Who Is Affected by GDPR

For U.S. businesses, one of the most important aspects of the GDPR is that it does not only apply to EU businesses—any entity, anywhere in the world, that collects, uses, or processes the personal data of EU citizens must be compliant with GDPR.

The new GDPR regulations will affect your business if you:

  • Use any personal data from EU citizens
  • Collect email addresses from and/or send email to subscribers in the EU
  • Process data from EU citizens on behalf of another entity, i.e., as a subcontractor

Suggested To-Dos for GDPR Compliance

  1. Determine whether your company collects or uses ANY personal data from EU citizens. Remember, if you have a website, it can be accessed by anyone regardless of location, so some of your customers or users may well be citizens of the EU.
  2. If you discover that you do collect or process the data of EU citizens, do a data audit to identify all types of personal data your company collects, stores, or processes. Identify what data you have, where it is located, what you use it for, and how long you need to keep it in your system.
  3. If your company sends email to EU citizens, you should review your email processes and either create a separate signup system for EU subscribers, or change all opt-in practices to comply with GDPR.
  4. If your company processes or collects a large amount of sensitive data on EU citizens, the GDPR requires that you appoint a data protection officer.
  5. If your company uses data from EU citizens, make sure your privacy policy explicitly describes how that data is collected and used, rather than using vague phrasing such as “to improve your experience” or “for research.” Any changes to privacy policies must be communicated to users on an ongoing basis.
  6. Under GDPR, any EU citizen that has given consent for their personal information to be used may revoke that consent at any time.

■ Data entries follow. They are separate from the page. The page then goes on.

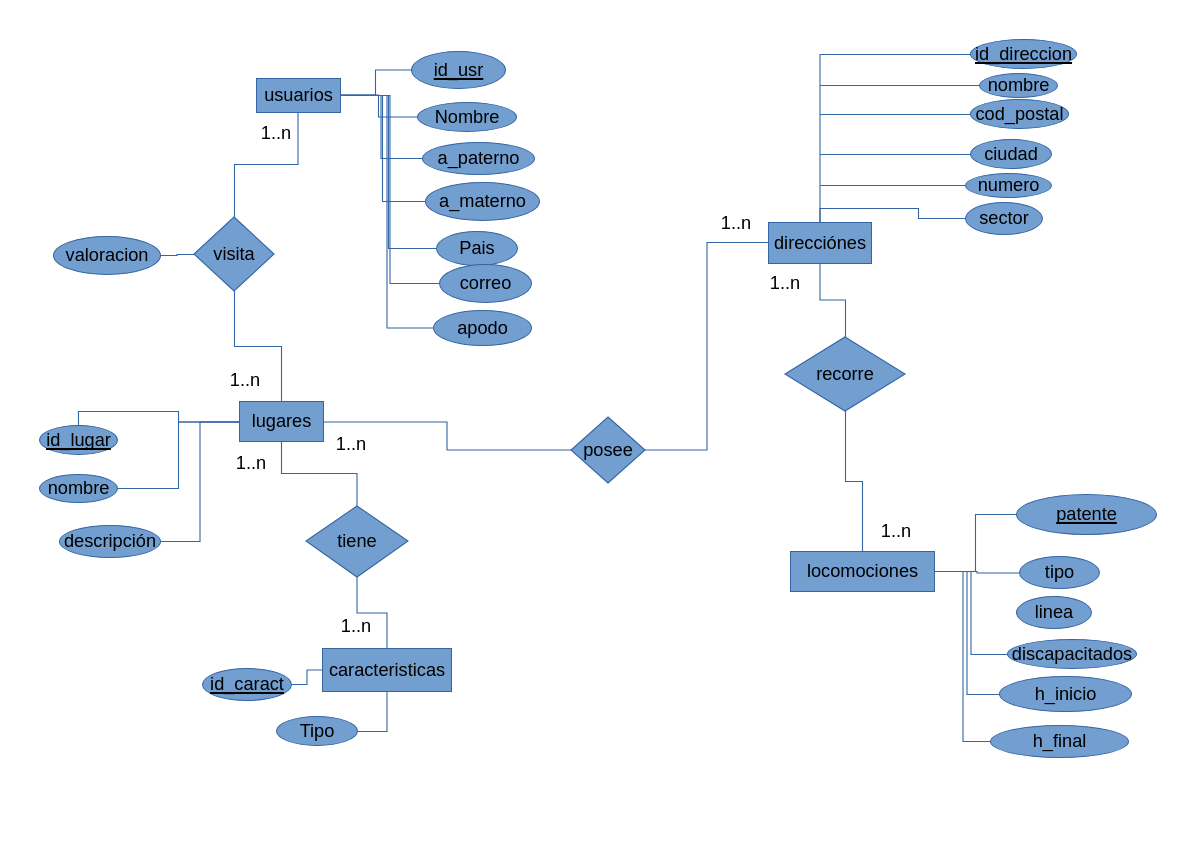
<!DOCTYPE html>
<html lang="es">
<head>
<meta charset="utf-8">
<title>Modelo entidad-relación</title>
<style>
:root { --fill: #729fcf; --line: #3465a4; --ink: #000; --paper: #fff; }
* { box-sizing: border-box; }
html, body { margin: 0; }
body { background: var(--paper); overflow: hidden; }
.diagram {
  position: relative; width: 1200px; height: 849px; overflow: hidden;
  background: var(--paper); color: var(--ink);
  font: 18.2px/1 "Liberation Sans", Arial, sans-serif;
}
.links { position: absolute; inset: 0; fill: none; stroke: var(--line); stroke-width: 1.1; }
.links .relations { fill: var(--fill); }
.node {
  position: absolute; left: var(--x); top: var(--y); width: var(--w); height: var(--h);
  display: flex; align-items: center; justify-content: center; white-space: nowrap;
}
.entity, .attribute { background: var(--fill); border: 1px solid var(--line); }
.attribute { border-radius: 50%; }
.key { text-decoration: underline; text-decoration-thickness: 1.5px; text-underline-offset: 2px; text-decoration-skip-ink: none; }
.cardinality { --w: 40px; --h: 20px; }
</style>
</head>
<body>
<main class="diagram">
  <svg class="links" width="1200" height="849" viewBox="0 0 1200 849" aria-hidden="true">
    <g class="usuarios-links">
      <path d="M340 95H375.500V70H412"/>
      <path d="M340 95H378.500V117H418"/>
      <path d="M340 95.500H381V158.500H424"/>
      <path d="M340 95.500H382.500V201.500H427"/>
      <path d="M340 95.500H388.500V248.500H438"/>
      <path d="M340 95.500H390V283.500H441"/>
      <path d="M340 95.500H387V328H435"/>
      <path d="M298 112V164.500H234.500V217"/>
    </g>
    <g class="visita-links">
      <path d="M160 255.500H177V254.500H195"/>
      <path d="M234.500 291V346.500H281.500V402"/>
    </g>
    <g class="lugares-links">
      <path d="M240 422H178.500V411.500H78.500V427"/>
      <path d="M240 422H178.500V488.500H117"/>
      <path d="M240 422H200V541.500H160"/>
      <path d="M281.500 441V473.500H357V506"/>
      <path d="M323 422H447V450H572"/>
    </g>
    <g class="caracteristicas-links">
      <path d="M357 577V613H387V649"/>
      <path d="M323 670H307V684.500H291"/>
      <path d="M387 691V731.500H357"/>
    </g>
    <g class="direcciones-links">
      <path d="M645 450H707V242.500H769"/>
      <path d="M820 223V54.500H972"/>
      <path d="M820 85.500H980M820 114.500H972M820 154.500H972M820 185.500H966"/>
      <path d="M820 223V208.500H918.500V218.500H966"/>
      <path d="M820 263V300H845.500V338"/>
    </g>
    <g class="locomociones-links">
      <path d="M845.500 411V481.500H862.500V552"/>
      <path d="M934 571.500H975.500V514.500H1018"/>
      <path d="M934 571.500H977V573H1020"/>
      <path d="M934 571.500H971V654.500H1009"/>
      <path d="M934 571.500H967V694.500H1000"/>
      <path d="M934 571.500H963V741.500H992"/>
    </g>
    <g class="relations">
      <polygon points="234,217 274,254 234,291 194,254"/>
      <polygon points="357,506 408,541 357,577 306,541"/>
      <polygon points="608,417 645,450 608,483 571,450"/>
      <polygon points="845,337 905,374 845,411 785,374"/>
    </g>
  </svg>

  <!-- Relaciones -->
  <div class="node" style="--x:194px;--y:217px;--w:80px;--h:74px">visita</div>
  <div class="node" style="--x:306px;--y:506px;--w:102px;--h:71px">tiene</div>
  <div class="node" style="--x:571px;--y:417px;--w:74px;--h:66px">posee</div>
  <div class="node" style="--x:785px;--y:337px;--w:120px;--h:74px">recorre</div>

  <!-- Entidades -->
  <div class="node entity" style="--x:256px;--y:78px;--w:85px;--h:35px">usuarios</div>
  <div class="node entity" style="--x:239px;--y:401px;--w:85px;--h:41px">lugares</div>
  <div class="node entity" style="--x:322px;--y:648px;--w:130px;--h:44px">caracteristicas</div>
  <div class="node entity" style="--x:768px;--y:222px;--w:104px;--h:42px">direcciónes</div>
  <div class="node entity" style="--x:790px;--y:551px;--w:145px;--h:41px">locomociones</div>

  <!-- Atributos de usuarios -->
  <div class="node attribute key" style="--x:411px;--y:51px;--w:95px;--h:38px">id_usr</div>
  <div class="node attribute" style="--x:417px;--y:102px;--w:100px;--h:30px">Nombre</div>
  <div class="node attribute" style="--x:422px;--y:142px;--w:113px;--h:33px">a_paterno</div>
  <div class="node attribute" style="--x:425px;--y:182px;--w:115px;--h:39px">a_materno</div>
  <div class="node attribute" style="--x:436px;--y:231px;--w:82px;--h:35px">Pais</div>
  <div class="node attribute" style="--x:439px;--y:264px;--w:93px;--h:39px">correo</div>
  <div class="node attribute" style="--x:433px;--y:310px;--w:99px;--h:36px">apodo</div>

  <!-- Atributo de visita -->
  <div class="node attribute" style="--x:53px;--y:236px;--w:108px;--h:39px">valoracion</div>

  <!-- Atributos de lugares -->
  <div class="node attribute key" style="--x:39px;--y:425px;--w:79px;--h:30px">id_lugar</div>
  <div class="node attribute" style="--x:39px;--y:474px;--w:79px;--h:29px">nombre</div>
  <div class="node attribute" style="--x:59px;--y:525px;--w:102px;--h:33px">descripción</div>

  <!-- Atributos de caracteristicas -->
  <div class="node attribute key" style="--x:202px;--y:668px;--w:90px;--h:33px">id_caract</div>
  <div class="node attribute" style="--x:276px;--y:716px;--w:82px;--h:30px">Tipo</div>

  <!-- Atributos de direcciónes -->
  <div class="node attribute key" style="--x:970px;--y:39px;--w:107px;--h:30px">id_direccion</div>
  <div class="node attribute" style="--x:979px;--y:73px;--w:79px;--h:25px">nombre</div>
  <div class="node attribute" style="--x:970px;--y:99px;--w:99px;--h:30px">cod_postal</div>
  <div class="node attribute" style="--x:970px;--y:139px;--w:82px;--h:30px">ciudad</div>
  <div class="node attribute" style="--x:965px;--y:173px;--w:87px;--h:25px">numero</div>
  <div class="node attribute" style="--x:965px;--y:202px;--w:78px;--h:33px">sector</div>

  <!-- Atributos de locomociones -->
  <div class="node attribute key" style="--x:1016px;--y:494px;--w:141px;--h:41px">patente</div>
  <div class="node attribute" style="--x:1019px;--y:556px;--w:81px;--h:33px">tipo</div>
  <div class="node attribute" style="--x:1016px;--y:596px;--w:76px;--h:33px">linea</div>
  <div class="node attribute" style="--x:1007px;--y:639px;--w:130px;--h:30px">discapacitados</div>
  <div class="node attribute" style="--x:999px;--y:676px;--w:133px;--h:36px">h_inicio</div>
  <div class="node attribute" style="--x:990px;--y:725px;--w:139px;--h:33px">h_final</div>

  <!-- Cardinalidades -->
  <div class="node cardinality" style="--x:256px;--y:123px">1..n</div>
  <div class="node cardinality" style="--x:225px;--y:370px">1..n</div>
  <div class="node cardinality" style="--x:331px;--y:434px">1..n</div>
  <div class="node cardinality" style="--x:231px;--y:453px">1..n</div>
  <div class="node cardinality" style="--x:336px;--y:616px">1..n</div>
  <div class="node cardinality" style="--x:716px;--y:213px">1..n</div>
  <div class="node cardinality" style="--x:765px;--y:273px">1..n</div>
  <div class="node cardinality" style="--x:876px;--y:521px">1..n</div>
</main>
</body>
</html>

They also have the right to know what information you have, and to request that the information be changed or deleted. That means if your company uses data from EU citizens, you must have the ability to identify, access, edit, and delete individual user data, and to do so free of charge and within 30 days of the request.
  7. Review the process you use to obtain consent from your customers for the use of their personal information. Data subjects must be asked to check a box or otherwise indicate their consent to have their data used, and must be given the option to approve or decline each type of use and to review and track their preferences.
  8. If your company uses data from EU citizens and experiences a data breach or security incident, the GDPR requires that you report it within 72 hours of becoming aware of it.

Additional resources on GDPR, how it may affect your business, and what you need to do to prepare: